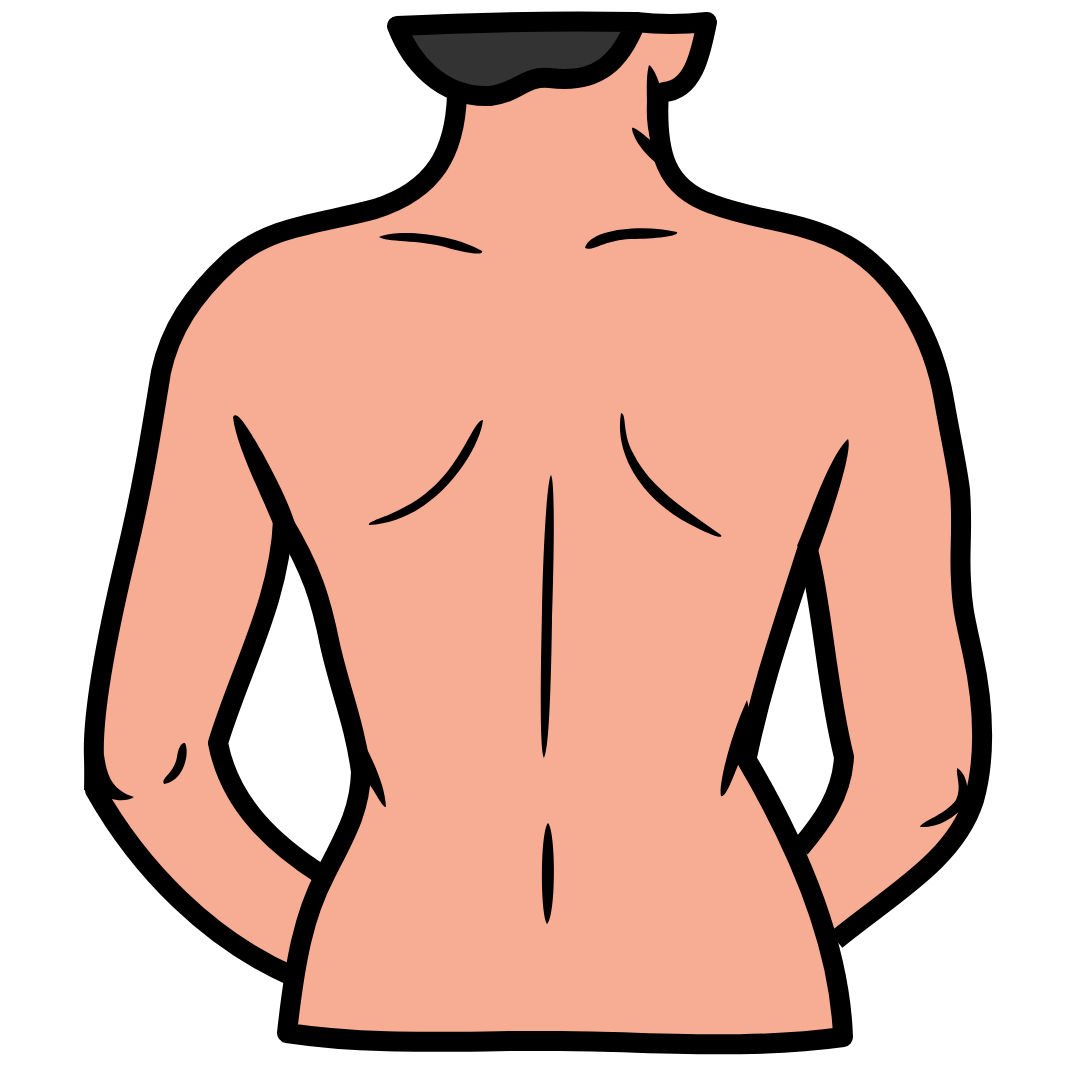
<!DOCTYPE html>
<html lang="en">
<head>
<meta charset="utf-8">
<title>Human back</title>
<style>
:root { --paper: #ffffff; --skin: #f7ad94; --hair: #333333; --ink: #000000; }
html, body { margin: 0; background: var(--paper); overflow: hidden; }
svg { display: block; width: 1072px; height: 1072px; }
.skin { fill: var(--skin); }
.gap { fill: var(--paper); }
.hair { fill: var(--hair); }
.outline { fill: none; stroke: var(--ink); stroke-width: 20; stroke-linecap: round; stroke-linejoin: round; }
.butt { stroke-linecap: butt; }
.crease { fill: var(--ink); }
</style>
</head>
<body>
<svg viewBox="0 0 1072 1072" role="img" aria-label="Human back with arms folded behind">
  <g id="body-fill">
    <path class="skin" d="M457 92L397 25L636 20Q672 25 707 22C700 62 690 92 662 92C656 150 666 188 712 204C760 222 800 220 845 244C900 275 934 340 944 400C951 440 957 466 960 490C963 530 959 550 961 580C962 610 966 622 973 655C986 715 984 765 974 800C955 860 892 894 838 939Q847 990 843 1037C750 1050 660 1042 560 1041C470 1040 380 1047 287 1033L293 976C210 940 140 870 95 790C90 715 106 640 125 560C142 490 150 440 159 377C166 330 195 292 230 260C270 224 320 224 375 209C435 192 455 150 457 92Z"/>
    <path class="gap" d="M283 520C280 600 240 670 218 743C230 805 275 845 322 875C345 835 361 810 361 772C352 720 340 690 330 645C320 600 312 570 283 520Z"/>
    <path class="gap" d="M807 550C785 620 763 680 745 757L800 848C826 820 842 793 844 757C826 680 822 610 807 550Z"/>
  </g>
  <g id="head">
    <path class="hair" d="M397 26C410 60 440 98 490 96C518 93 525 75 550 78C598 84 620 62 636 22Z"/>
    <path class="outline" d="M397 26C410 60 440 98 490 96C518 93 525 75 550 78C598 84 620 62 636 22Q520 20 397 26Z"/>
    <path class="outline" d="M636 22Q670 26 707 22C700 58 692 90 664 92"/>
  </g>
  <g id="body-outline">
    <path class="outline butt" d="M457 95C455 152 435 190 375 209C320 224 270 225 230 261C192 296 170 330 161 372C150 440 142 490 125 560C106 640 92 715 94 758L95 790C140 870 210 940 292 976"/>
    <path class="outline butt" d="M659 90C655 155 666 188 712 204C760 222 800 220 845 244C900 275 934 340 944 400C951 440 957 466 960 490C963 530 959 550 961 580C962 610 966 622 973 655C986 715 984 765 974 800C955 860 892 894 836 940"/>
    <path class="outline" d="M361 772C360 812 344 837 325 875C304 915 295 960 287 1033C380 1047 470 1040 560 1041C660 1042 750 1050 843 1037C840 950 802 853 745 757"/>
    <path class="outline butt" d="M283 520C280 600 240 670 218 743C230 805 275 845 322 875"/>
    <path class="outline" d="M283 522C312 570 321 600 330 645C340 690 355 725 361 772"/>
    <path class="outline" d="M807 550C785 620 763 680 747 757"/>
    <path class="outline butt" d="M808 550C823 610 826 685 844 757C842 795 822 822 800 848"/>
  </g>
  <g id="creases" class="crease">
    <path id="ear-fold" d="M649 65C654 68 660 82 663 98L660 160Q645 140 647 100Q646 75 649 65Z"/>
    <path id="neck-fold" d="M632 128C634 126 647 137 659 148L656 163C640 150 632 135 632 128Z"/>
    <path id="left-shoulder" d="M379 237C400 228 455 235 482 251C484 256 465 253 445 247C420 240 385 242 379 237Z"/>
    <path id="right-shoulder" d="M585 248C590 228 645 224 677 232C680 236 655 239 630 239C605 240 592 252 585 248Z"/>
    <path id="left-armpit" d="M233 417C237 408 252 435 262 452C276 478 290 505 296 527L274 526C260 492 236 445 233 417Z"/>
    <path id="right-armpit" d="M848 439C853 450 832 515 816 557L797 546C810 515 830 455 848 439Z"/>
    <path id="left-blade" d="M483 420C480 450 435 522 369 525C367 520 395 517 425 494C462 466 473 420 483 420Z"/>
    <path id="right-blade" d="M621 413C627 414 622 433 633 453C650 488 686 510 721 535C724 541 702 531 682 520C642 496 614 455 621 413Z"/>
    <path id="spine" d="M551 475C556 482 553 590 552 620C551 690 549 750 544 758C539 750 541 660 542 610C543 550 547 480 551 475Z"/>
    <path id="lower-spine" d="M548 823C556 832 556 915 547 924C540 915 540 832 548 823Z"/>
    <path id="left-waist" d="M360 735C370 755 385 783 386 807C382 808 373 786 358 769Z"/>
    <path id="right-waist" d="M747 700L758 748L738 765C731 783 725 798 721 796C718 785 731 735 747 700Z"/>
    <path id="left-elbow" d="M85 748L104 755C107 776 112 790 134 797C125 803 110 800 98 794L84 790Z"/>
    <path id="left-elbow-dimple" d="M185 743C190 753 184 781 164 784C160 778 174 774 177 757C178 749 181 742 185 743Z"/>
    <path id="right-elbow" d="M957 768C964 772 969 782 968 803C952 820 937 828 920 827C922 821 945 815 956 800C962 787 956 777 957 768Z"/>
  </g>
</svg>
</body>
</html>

--- TASK STATEMENT ---
Reproduce each line of the material containing the word "left".

--- TASK RESULT ---
    <path id="left-shoulder" d="M379 237C400 228 455 235 482 251C484 256 465 253 445 247C420 240 385 242 379 237Z"/>
    <path id="left-armpit" d="M233 417C237 408 252 435 262 452C276 478 290 505 296 527L274 526C260 492 236 445 233 417Z"/>
    <path id="left-blade" d="M483 420C480 450 435 522 369 525C367 520 395 517 425 494C462 466 473 420 483 420Z"/>
    <path id="left-waist" d="M360 735C370 755 385 783 386 807C382 808 373 786 358 769Z"/>
    <path id="left-elbow" d="M85 748L104 755C107 776 112 790 134 797C125 803 110 800 98 794L84 790Z"/>
    <path id="left-elbow-dimple" d="M185 743C190 753 184 781 164 784C160 778 174 774 177 757C178 749 181 742 185 743Z"/>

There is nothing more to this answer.